<<<<

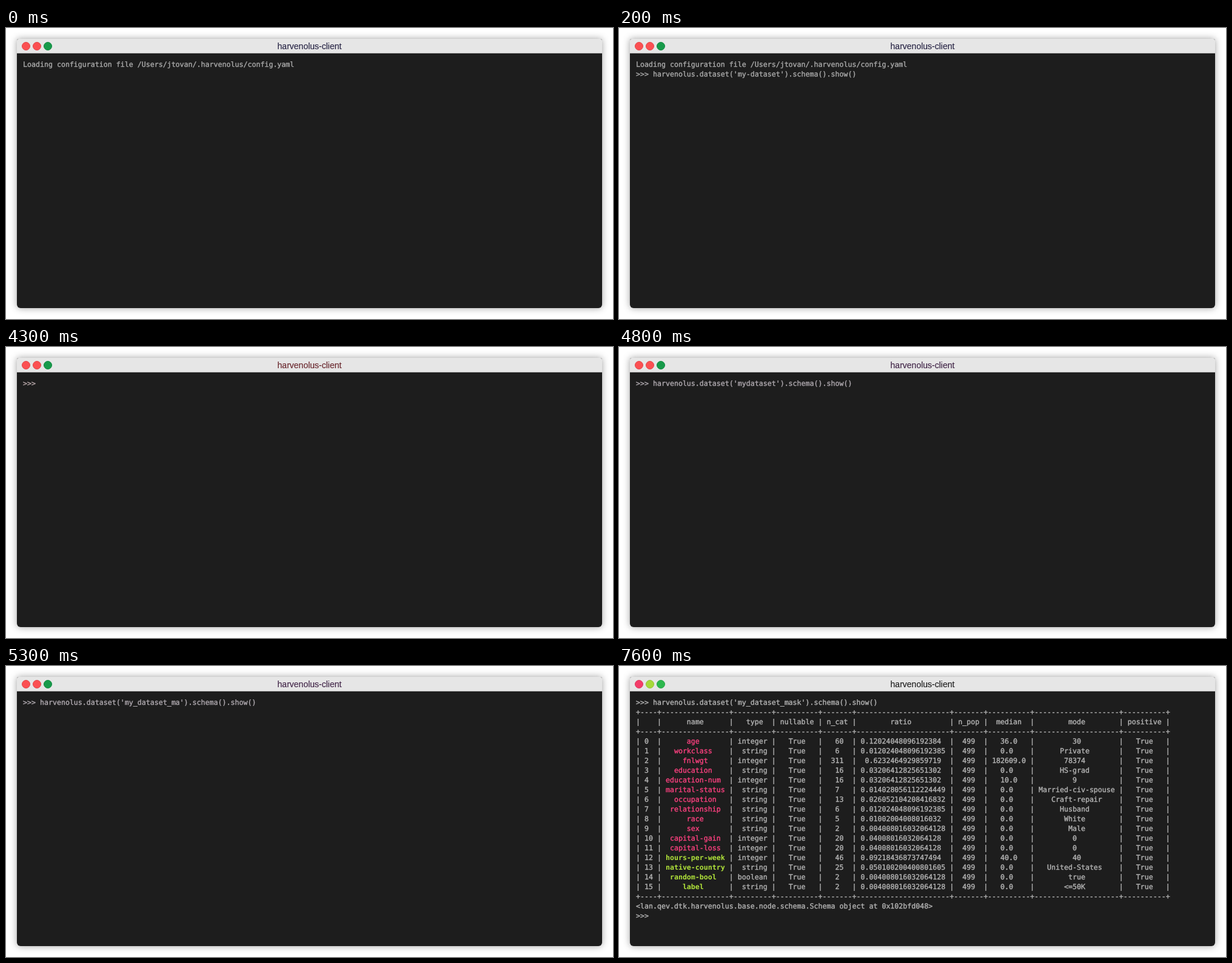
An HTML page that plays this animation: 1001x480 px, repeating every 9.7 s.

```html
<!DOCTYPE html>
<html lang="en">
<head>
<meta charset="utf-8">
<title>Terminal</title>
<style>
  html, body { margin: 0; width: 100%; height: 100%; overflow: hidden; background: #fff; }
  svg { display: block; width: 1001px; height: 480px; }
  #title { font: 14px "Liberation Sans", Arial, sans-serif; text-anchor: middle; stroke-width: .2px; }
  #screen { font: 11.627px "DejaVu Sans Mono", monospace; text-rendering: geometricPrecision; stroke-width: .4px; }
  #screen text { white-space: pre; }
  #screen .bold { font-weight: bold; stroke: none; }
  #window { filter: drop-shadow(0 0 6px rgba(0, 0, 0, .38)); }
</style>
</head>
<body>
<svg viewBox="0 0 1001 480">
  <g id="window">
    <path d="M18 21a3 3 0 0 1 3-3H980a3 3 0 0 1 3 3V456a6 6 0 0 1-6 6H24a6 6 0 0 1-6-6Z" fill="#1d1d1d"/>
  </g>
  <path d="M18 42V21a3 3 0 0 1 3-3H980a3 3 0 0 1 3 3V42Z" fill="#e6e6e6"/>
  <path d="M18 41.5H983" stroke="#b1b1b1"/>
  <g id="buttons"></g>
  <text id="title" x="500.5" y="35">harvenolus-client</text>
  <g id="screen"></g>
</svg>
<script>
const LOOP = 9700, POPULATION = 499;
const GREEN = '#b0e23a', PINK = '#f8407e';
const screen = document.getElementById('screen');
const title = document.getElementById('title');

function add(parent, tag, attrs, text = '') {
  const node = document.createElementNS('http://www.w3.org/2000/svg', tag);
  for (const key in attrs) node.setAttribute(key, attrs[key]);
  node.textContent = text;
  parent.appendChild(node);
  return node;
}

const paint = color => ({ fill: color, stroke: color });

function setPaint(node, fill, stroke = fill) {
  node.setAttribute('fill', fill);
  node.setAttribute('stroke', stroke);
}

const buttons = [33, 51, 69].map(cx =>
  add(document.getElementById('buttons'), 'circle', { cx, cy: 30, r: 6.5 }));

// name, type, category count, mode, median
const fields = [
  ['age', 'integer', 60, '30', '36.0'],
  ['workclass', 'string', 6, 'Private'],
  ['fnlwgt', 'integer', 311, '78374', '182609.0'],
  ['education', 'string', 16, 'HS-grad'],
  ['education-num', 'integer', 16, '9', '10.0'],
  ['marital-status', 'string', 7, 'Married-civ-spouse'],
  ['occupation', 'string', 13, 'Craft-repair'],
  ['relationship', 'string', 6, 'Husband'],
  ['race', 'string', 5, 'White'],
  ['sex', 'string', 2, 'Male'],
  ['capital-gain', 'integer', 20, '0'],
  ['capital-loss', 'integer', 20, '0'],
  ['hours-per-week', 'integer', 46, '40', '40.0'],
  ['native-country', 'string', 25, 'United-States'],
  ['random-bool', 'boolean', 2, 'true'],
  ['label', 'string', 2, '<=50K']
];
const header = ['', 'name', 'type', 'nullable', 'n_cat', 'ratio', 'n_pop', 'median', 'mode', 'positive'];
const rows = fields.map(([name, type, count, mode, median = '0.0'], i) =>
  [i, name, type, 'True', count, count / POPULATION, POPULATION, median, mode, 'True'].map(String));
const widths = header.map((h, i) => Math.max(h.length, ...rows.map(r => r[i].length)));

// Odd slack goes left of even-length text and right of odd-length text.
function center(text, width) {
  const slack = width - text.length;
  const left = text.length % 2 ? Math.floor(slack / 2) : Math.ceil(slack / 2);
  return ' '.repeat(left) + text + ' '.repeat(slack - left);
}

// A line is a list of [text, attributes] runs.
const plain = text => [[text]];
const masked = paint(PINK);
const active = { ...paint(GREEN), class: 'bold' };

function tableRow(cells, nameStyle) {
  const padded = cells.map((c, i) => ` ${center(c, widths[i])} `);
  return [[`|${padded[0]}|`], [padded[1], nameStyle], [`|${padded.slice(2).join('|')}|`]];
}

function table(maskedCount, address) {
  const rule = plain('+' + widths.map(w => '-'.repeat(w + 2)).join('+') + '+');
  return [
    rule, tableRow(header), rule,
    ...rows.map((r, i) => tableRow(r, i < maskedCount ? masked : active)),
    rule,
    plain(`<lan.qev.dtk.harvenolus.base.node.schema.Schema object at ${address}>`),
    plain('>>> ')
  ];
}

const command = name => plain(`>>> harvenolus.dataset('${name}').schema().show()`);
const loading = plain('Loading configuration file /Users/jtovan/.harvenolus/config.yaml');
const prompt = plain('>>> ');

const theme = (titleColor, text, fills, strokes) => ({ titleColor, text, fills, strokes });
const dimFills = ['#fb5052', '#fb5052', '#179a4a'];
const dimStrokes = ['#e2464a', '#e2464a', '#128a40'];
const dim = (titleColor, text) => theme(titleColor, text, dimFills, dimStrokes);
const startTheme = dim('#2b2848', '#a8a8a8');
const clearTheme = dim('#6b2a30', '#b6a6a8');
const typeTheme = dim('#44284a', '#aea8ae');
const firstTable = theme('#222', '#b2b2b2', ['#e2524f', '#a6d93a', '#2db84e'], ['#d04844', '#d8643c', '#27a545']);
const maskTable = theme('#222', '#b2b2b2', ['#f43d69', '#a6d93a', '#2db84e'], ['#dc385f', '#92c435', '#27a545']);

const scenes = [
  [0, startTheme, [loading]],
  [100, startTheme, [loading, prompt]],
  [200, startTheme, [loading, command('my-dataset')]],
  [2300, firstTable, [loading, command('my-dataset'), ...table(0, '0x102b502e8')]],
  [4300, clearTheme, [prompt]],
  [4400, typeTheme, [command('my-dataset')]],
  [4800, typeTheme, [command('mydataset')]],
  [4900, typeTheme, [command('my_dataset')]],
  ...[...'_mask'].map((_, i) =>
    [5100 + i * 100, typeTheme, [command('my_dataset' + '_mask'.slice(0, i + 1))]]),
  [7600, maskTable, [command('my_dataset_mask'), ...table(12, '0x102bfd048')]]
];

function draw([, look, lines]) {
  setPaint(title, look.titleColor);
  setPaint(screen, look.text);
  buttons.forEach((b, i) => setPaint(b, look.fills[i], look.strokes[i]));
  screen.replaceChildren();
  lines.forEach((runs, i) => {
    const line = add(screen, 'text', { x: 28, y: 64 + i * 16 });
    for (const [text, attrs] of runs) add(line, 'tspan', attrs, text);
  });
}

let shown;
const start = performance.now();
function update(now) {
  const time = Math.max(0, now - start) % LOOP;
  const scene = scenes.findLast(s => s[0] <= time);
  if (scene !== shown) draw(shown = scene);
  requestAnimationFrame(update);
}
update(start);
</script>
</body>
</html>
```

>>>>

Work required
Whatever pictures the entries contain, omit them, and write the rest out exactly.

Task output
An HTML page that plays this animation: 1001x480 px, repeating every 9.7 s.

```html
<!DOCTYPE html>
<html lang="en">
<head>
<meta charset="utf-8">
<title>Terminal</title>
<style>
  html, body { margin: 0; width: 100%; height: 100%; overflow: hidden; background: #fff; }
  svg { display: block; width: 1001px; height: 480px; }
  #title { font: 14px "Liberation Sans", Arial, sans-serif; text-anchor: middle; stroke-width: .2px; }
  #screen { font: 11.627px "DejaVu Sans Mono", monospace; text-rendering: geometricPrecision; stroke-width: .4px; }
  #screen text { white-space: pre; }
  #screen .bold { font-weight: bold; stroke: none; }
  #window { filter: drop-shadow(0 0 6px rgba(0, 0, 0, .38)); }
</style>
</head>
<body>
<svg viewBox="0 0 1001 480">
  <g id="window">
    <path d="M18 21a3 3 0 0 1 3-3H980a3 3 0 0 1 3 3V456a6 6 0 0 1-6 6H24a6 6 0 0 1-6-6Z" fill="#1d1d1d"/>
  </g>
  <path d="M18 42V21a3 3 0 0 1 3-3H980a3 3 0 0 1 3 3V42Z" fill="#e6e6e6"/>
  <path d="M18 41.5H983" stroke="#b1b1b1"/>
  <g id="buttons"></g>
  <text id="title" x="500.5" y="35">harvenolus-client</text>
  <g id="screen"></g>
</svg>
<script>
const LOOP = 9700, POPULATION = 499;
const GREEN = '#b0e23a', PINK = '#f8407e';
const screen = document.getElementById('screen');
const title = document.getElementById('title');

function add(parent, tag, attrs, text = '') {
  const node = document.createElementNS('http://www.w3.org/2000/svg', tag);
  for (const key in attrs) node.setAttribute(key, attrs[key]);
  node.textContent = text;
  parent.appendChild(node);
  return node;
}

const paint = color => ({ fill: color, stroke: color });

function setPaint(node, fill, stroke = fill) {
  node.setAttribute('fill', fill);
  node.setAttribute('stroke', stroke);
}

const buttons = [33, 51, 69].map(cx =>
  add(document.getElementById('buttons'), 'circle', { cx, cy: 30, r: 6.5 }));

// name, type, category count, mode, median
const fields = [
  ['age', 'integer', 60, '30', '36.0'],
  ['workclass', 'string', 6, 'Private'],
  ['fnlwgt', 'integer', 311, '78374', '182609.0'],
  ['education', 'string', 16, 'HS-grad'],
  ['education-num', 'integer', 16, '9', '10.0'],
  ['marital-status', 'string', 7, 'Married-civ-spouse'],
  ['occupation', 'string', 13, 'Craft-repair'],
  ['relationship', 'string', 6, 'Husband'],
  ['race', 'string', 5, 'White'],
  ['sex', 'string', 2, 'Male'],
  ['capital-gain', 'integer', 20, '0'],
  ['capital-loss', 'integer', 20, '0'],
  ['hours-per-week', 'integer', 46, '40', '40.0'],
  ['native-country', 'string', 25, 'United-States'],
  ['random-bool', 'boolean', 2, 'true'],
  ['label', 'string', 2, '<=50K']
];
const header = ['', 'name', 'type', 'nullable', 'n_cat', 'ratio', 'n_pop', 'median', 'mode', 'positive'];
const rows = fields.map(([name, type, count, mode, median = '0.0'], i) =>
  [i, name, type, 'True', count, count / POPULATION, POPULATION, median, mode, 'True'].map(String));
const widths = header.map((h, i) => Math.max(h.length, ...rows.map(r => r[i].length)));

// Odd slack goes left of even-length text and right of odd-length text.
function center(text, width) {
  const slack = width - text.length;
  const left = text.length % 2 ? Math.floor(slack / 2) : Math.ceil(slack / 2);
  return ' '.repeat(left) + text + ' '.repeat(slack - left);
}

// A line is a list of [text, attributes] runs.
const plain = text => [[text]];
const masked = paint(PINK);
const active = { ...paint(GREEN), class: 'bold' };

function tableRow(cells, nameStyle) {
  const padded = cells.map((c, i) => ` ${center(c, widths[i])} `);
  return [[`|${padded[0]}|`], [padded[1], nameStyle], [`|${padded.slice(2).join('|')}|`]];
}

function table(maskedCount, address) {
  const rule = plain('+' + widths.map(w => '-'.repeat(w + 2)).join('+') + '+');
  return [
    rule, tableRow(header), rule,
    ...rows.map((r, i) => tableRow(r, i < maskedCount ? masked : active)),
    rule,
    plain(`<lan.qev.dtk.harvenolus.base.node.schema.Schema object at ${address}>`),
    plain('>>> ')
  ];
}

const command = name => plain(`>>> harvenolus.dataset('${name}').schema().show()`);
const loading = plain('Loading configuration file /Users/jtovan/.harvenolus/config.yaml');
const prompt = plain('>>> ');

const theme = (titleColor, text, fills, strokes) => ({ titleColor, text, fills, strokes });
const dimFills = ['#fb5052', '#fb5052', '#179a4a'];
const dimStrokes = ['#e2464a', '#e2464a', '#128a40'];
const dim = (titleColor, text) => theme(titleColor, text, dimFills, dimStrokes);
const startTheme = dim('#2b2848', '#a8a8a8');
const clearTheme = dim('#6b2a30', '#b6a6a8');
const typeTheme = dim('#44284a', '#aea8ae');
const firstTable = theme('#222', '#b2b2b2', ['#e2524f', '#a6d93a', '#2db84e'], ['#d04844', '#d8643c', '#27a545']);
const maskTable = theme('#222', '#b2b2b2', ['#f43d69', '#a6d93a', '#2db84e'], ['#dc385f', '#92c435', '#27a545']);

const scenes = [
  [0, startTheme, [loading]],
  [100, startTheme, [loading, prompt]],
  [200, startTheme, [loading, command('my-dataset')]],
  [2300, firstTable, [loading, command('my-dataset'), ...table(0, '0x102b502e8')]],
  [4300, clearTheme, [prompt]],
  [4400, typeTheme, [command('my-dataset')]],
  [4800, typeTheme, [command('mydataset')]],
  [4900, typeTheme, [command('my_dataset')]],
  ...[...'_mask'].map((_, i) =>
    [5100 + i * 100, typeTheme, [command('my_dataset' + '_mask'.slice(0, i + 1))]]),
  [7600, maskTable, [command('my_dataset_mask'), ...table(12, '0x102bfd048')]]
];

function draw([, look, lines]) {
  setPaint(title, look.titleColor);
  setPaint(screen, look.text);
  buttons.forEach((b, i) => setPaint(b, look.fills[i], look.strokes[i]));
  screen.replaceChildren();
  lines.forEach((runs, i) => {
    const line = add(screen, 'text', { x: 28, y: 64 + i * 16 });
    for (const [text, attrs] of runs) add(line, 'tspan', attrs, text);
  });
}

let shown;
const start = performance.now();
function update(now) {
  const time = Math.max(0, now - start) % LOOP;
  const scene = scenes.findLast(s => s[0] <= time);
  if (scene !== shown) draw(shown = scene);
  requestAnimationFrame(update);
}
update(start);
</script>
</body>
</html>
```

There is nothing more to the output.